[Document images with source code]

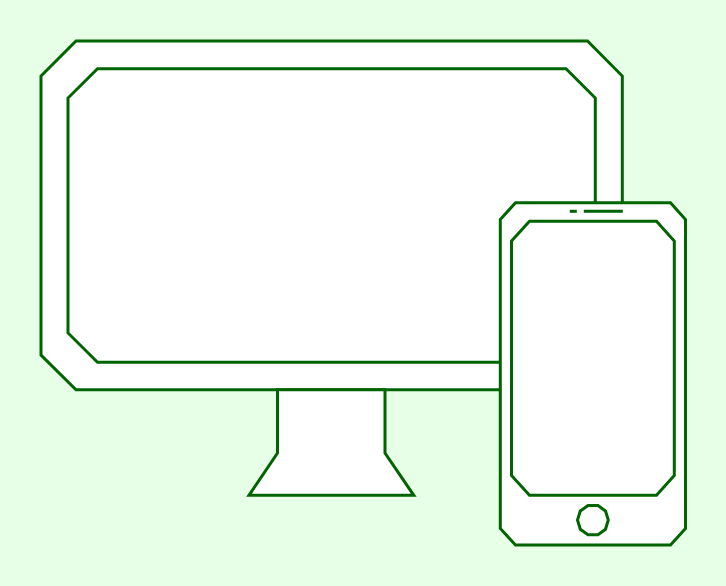
<!DOCTYPE html>
<html lang="en">
<head>
<meta charset="utf-8">
<title>Desktop and phone</title>
<style>
:root { --mint: #e6ffe6; --outline: #006400; --surface: #fff; }
html, body { margin: 0; overflow: hidden; background: var(--mint); }
.devices { display: block; width: 726px; height: 586px; background: var(--mint); }
.device { fill: var(--surface); stroke: var(--outline); stroke-width: 3; stroke-miterlimit: 10; }
</style>
</head>
<body>
<svg class="devices" viewBox="0 0 726 586" role="img" aria-label="Desktop monitor with a smartphone in front">
  <g class="device" id="monitor">
    <polygon id="monitor-frame" points="76,41 587.5,41 622.3,76 622.3,355 587.5,389.7 76,389.7 41,355 41,76"/>
    <polygon id="monitor-screen" points="97.5,68.7 566,68.7 595.3,98 595.3,333 566,362.3 97.5,362.3 68,333 68,98"/>
    <polygon id="monitor-stand" points="277.5,389.7 385,389.7 385,453 413.8,495.3 249,495.3 277.5,453"/>
  </g>
  <g class="device" id="phone">
    <polygon id="phone-body" points="515.5,202.7 670.5,202.7 685.5,219.5 685.5,528.5 670.5,545 515.5,545 500.3,528.5 500.3,219.5"/>
    <polygon id="phone-screen" points="529.5,221.3 656.5,221.3 674.3,241 674.3,475.5 656.5,495.3 529.5,495.3 511.5,475.5 511.5,241"/>
    <line id="phone-sensor" x1="569.8" y1="211.3" x2="576.8" y2="211.3"/>
    <line id="phone-speaker" x1="583.8" y1="211.3" x2="622.8" y2="211.3"/>
    <polygon id="home-button" points="588,505.6 598,505.6 605.5,511 608.3,520 605.5,529.3 598,534.7 588,534.7 580.3,529.3 577.5,520 580.3,511"/>
  </g>
</svg>
</body>
</html>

_Work item_. Scan the records above for the word "points". Show each line in which it appears.

_Result for this exercise_.
    <polygon id="monitor-frame" points="76,41 587.5,41 622.3,76 622.3,355 587.5,389.7 76,389.7 41,355 41,76"/>
    <polygon id="monitor-screen" points="97.5,68.7 566,68.7 595.3,98 595.3,333 566,362.3 97.5,362.3 68,333 68,98"/>
    <polygon id="monitor-stand" points="277.5,389.7 385,389.7 385,453 413.8,495.3 249,495.3 277.5,453"/>
    <polygon id="phone-body" points="515.5,202.7 670.5,202.7 685.5,219.5 685.5,528.5 670.5,545 515.5,545 500.3,528.5 500.3,219.5"/>
    <polygon id="phone-screen" points="529.5,221.3 656.5,221.3 674.3,241 674.3,475.5 656.5,495.3 529.5,495.3 511.5,475.5 511.5,241"/>
    <polygon id="home-button" points="588,505.6 598,505.6 605.5,511 608.3,520 605.5,529.3 598,534.7 588,534.7 580.3,529.3 577.5,520 580.3,511"/>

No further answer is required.